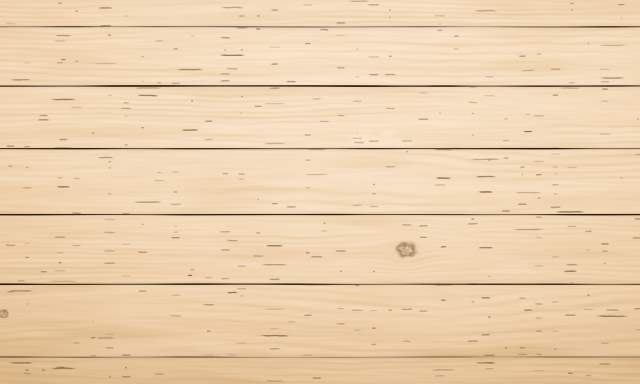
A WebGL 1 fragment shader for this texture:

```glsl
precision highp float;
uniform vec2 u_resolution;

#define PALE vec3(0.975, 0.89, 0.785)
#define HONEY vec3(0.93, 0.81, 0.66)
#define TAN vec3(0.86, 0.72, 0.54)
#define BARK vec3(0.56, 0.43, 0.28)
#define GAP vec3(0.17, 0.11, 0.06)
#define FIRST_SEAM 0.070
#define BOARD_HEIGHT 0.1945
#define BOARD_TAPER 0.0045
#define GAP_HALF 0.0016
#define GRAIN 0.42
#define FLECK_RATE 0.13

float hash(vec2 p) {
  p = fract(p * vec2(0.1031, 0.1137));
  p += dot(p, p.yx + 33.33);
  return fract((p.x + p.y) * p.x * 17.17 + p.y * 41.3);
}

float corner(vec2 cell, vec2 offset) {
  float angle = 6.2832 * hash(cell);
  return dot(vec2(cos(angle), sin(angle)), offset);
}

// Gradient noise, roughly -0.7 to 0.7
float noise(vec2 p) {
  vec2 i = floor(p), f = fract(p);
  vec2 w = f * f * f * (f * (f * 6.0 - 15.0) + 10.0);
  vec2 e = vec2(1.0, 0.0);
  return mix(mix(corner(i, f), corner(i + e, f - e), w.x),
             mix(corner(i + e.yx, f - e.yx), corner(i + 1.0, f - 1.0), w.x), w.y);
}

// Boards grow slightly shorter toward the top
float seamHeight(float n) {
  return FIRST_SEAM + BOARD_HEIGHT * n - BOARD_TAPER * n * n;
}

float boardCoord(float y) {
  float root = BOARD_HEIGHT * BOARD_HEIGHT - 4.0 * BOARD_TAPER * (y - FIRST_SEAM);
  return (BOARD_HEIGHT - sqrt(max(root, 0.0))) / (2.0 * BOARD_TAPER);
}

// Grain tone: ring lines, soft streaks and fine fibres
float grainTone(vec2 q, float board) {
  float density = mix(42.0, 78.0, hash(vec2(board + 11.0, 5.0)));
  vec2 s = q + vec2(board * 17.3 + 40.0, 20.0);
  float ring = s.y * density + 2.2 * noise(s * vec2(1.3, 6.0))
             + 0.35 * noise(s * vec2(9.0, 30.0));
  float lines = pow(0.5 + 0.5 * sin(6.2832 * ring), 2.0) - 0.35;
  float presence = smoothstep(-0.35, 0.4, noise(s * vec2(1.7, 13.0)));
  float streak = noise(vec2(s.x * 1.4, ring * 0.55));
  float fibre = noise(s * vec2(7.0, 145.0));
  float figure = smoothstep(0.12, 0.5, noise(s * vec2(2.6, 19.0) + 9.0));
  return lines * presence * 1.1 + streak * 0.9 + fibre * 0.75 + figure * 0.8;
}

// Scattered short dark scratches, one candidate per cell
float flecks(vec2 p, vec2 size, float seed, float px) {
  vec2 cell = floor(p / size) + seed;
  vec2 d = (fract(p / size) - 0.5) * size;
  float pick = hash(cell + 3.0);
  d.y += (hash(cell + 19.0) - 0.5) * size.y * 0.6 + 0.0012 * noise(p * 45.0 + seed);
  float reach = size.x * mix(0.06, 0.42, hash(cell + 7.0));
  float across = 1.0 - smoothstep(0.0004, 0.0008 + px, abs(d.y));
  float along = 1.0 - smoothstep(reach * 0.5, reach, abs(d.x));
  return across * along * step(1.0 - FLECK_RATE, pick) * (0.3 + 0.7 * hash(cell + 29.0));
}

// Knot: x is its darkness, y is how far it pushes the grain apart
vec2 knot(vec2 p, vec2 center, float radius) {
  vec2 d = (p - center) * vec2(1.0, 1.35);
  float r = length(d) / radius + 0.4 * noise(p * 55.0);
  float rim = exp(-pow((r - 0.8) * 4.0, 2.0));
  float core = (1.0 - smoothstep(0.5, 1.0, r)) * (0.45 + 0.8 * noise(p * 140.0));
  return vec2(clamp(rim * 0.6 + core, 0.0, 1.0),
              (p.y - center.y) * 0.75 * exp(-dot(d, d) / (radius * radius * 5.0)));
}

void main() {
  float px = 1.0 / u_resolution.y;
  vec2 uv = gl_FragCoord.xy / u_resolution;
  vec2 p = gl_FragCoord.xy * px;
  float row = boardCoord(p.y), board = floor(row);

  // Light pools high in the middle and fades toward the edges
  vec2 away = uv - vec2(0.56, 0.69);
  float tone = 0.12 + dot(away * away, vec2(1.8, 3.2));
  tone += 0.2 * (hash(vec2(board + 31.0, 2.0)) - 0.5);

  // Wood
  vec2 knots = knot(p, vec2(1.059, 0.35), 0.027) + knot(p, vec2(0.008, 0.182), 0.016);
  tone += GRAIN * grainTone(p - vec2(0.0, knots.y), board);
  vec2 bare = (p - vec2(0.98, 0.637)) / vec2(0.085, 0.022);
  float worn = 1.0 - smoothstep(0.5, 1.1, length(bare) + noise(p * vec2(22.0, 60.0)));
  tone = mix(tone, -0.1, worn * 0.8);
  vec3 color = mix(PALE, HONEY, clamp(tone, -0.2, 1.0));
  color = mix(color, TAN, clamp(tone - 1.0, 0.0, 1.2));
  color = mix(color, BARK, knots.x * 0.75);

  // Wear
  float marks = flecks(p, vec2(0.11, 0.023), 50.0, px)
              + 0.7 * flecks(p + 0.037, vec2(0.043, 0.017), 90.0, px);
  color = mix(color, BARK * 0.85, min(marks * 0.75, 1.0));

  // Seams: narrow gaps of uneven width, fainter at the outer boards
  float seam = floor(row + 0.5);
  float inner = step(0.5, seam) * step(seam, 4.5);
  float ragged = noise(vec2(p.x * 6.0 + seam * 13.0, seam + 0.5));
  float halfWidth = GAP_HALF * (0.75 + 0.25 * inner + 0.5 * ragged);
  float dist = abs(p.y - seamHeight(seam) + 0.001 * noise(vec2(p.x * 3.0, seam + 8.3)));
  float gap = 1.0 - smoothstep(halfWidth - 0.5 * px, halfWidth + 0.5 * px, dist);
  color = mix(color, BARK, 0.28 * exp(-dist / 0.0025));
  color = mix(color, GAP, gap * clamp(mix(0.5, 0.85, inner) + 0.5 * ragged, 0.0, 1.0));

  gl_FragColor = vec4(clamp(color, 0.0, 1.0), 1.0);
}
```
####
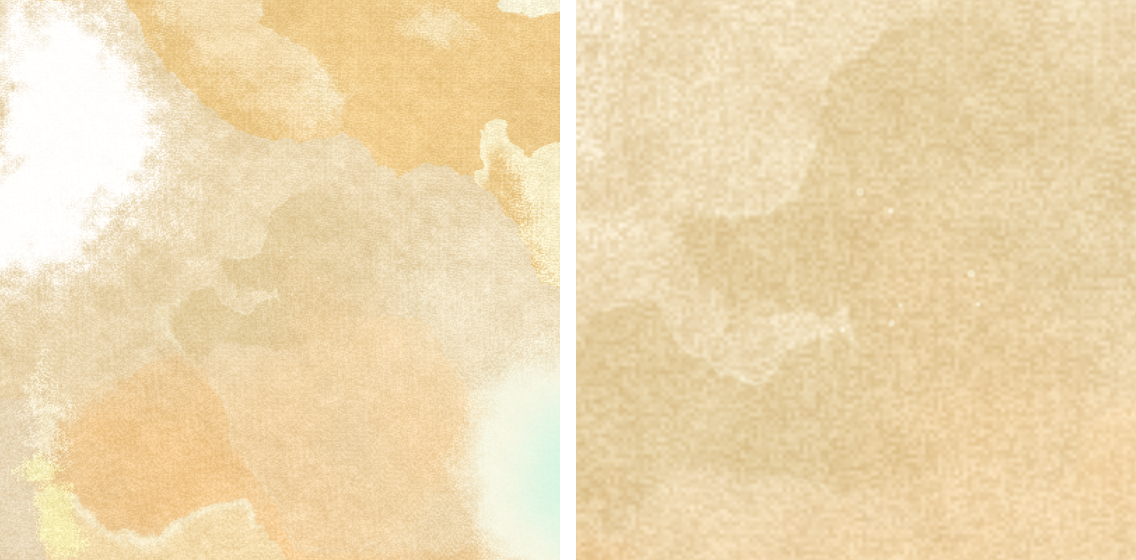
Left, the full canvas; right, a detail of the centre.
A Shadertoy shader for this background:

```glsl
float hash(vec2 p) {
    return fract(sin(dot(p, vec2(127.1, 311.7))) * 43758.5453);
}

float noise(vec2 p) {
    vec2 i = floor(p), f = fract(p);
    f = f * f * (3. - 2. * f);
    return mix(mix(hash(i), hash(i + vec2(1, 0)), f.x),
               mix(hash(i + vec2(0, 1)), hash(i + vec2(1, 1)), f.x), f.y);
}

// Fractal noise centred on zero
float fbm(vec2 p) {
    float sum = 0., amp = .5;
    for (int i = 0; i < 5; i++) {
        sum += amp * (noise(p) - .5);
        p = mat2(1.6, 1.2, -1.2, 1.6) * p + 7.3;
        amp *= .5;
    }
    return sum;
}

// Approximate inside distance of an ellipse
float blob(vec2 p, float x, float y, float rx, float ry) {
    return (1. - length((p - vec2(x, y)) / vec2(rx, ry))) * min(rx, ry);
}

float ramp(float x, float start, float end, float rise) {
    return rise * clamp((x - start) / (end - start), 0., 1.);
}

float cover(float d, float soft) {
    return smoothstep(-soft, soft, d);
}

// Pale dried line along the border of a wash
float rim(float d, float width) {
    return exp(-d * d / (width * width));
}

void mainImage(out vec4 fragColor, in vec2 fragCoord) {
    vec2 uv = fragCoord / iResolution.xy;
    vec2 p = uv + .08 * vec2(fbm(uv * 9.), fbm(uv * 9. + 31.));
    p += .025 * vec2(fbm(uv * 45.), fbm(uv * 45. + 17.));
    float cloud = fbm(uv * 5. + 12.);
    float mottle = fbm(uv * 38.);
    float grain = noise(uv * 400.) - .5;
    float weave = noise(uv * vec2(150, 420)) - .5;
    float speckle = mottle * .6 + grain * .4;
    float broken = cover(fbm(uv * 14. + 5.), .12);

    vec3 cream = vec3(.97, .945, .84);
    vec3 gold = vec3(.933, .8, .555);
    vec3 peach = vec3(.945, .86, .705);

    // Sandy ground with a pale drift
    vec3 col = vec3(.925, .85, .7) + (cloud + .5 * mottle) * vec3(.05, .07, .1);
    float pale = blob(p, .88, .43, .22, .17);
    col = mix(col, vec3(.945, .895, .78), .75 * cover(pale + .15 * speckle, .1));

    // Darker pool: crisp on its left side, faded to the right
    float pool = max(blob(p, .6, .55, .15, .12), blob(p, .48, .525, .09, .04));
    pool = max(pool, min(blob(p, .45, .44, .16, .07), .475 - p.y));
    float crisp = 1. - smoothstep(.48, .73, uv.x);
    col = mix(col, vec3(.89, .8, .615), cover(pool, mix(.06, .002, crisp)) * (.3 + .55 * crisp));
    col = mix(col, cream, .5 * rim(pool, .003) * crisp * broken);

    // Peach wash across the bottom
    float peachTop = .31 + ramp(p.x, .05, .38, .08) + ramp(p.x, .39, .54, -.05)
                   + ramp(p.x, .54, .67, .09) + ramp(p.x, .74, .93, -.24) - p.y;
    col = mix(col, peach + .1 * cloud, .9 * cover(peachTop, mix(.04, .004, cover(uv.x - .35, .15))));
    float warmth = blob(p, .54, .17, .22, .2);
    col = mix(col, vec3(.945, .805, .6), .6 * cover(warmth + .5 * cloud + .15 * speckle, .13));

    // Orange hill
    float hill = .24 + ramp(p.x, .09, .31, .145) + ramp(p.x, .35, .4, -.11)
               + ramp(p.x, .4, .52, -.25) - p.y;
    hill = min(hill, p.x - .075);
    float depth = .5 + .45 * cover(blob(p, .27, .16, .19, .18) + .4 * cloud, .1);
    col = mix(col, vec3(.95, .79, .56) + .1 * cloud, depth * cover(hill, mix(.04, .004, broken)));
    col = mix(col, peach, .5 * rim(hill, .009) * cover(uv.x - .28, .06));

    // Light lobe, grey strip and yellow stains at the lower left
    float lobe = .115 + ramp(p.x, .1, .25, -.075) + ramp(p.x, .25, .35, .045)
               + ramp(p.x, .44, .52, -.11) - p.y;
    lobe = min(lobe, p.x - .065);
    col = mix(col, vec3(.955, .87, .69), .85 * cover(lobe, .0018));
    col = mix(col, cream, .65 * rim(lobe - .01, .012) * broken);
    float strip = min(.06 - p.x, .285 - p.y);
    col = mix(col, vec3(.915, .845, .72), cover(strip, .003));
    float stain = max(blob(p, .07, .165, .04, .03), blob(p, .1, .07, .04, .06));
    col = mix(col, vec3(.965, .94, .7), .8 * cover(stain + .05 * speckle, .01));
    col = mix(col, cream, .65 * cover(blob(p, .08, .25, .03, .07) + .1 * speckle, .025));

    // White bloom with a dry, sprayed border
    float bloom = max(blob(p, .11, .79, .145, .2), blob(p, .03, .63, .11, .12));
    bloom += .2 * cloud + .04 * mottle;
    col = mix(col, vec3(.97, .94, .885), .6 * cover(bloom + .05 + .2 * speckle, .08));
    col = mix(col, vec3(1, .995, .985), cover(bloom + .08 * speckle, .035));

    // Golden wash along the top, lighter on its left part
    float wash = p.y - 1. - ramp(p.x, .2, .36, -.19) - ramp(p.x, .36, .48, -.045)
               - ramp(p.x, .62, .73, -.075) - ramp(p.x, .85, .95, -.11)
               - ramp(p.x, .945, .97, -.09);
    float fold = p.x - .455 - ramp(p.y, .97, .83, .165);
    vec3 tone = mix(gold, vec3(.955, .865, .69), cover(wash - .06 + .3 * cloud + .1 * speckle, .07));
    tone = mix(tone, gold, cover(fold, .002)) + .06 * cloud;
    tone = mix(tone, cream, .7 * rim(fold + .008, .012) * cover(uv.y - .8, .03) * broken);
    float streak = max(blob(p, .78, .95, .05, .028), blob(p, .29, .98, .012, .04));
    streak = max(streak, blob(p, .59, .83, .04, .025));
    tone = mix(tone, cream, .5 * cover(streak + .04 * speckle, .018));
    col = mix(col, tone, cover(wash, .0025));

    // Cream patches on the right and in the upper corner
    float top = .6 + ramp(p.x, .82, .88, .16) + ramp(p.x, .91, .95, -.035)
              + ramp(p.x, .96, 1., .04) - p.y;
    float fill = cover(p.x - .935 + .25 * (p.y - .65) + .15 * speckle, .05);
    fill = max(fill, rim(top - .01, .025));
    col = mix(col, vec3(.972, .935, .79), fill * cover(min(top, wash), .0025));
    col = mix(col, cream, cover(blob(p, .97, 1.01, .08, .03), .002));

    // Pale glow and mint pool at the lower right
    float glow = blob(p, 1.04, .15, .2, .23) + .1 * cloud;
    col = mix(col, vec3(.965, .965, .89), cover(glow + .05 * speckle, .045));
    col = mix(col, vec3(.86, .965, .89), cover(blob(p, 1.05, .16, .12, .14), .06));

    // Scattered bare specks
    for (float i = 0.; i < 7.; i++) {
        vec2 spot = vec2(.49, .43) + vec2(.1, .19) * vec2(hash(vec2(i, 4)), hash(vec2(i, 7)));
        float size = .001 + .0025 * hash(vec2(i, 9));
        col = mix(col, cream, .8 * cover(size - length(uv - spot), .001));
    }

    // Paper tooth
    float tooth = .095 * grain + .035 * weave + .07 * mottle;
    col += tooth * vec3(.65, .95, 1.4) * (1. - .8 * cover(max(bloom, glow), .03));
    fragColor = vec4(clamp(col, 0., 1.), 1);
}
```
####
## [PROBLEM DESCRIPTION]
How many of the lines in the listing above hold the word "define"? Report only that figure.

## [THE ANSWER]
11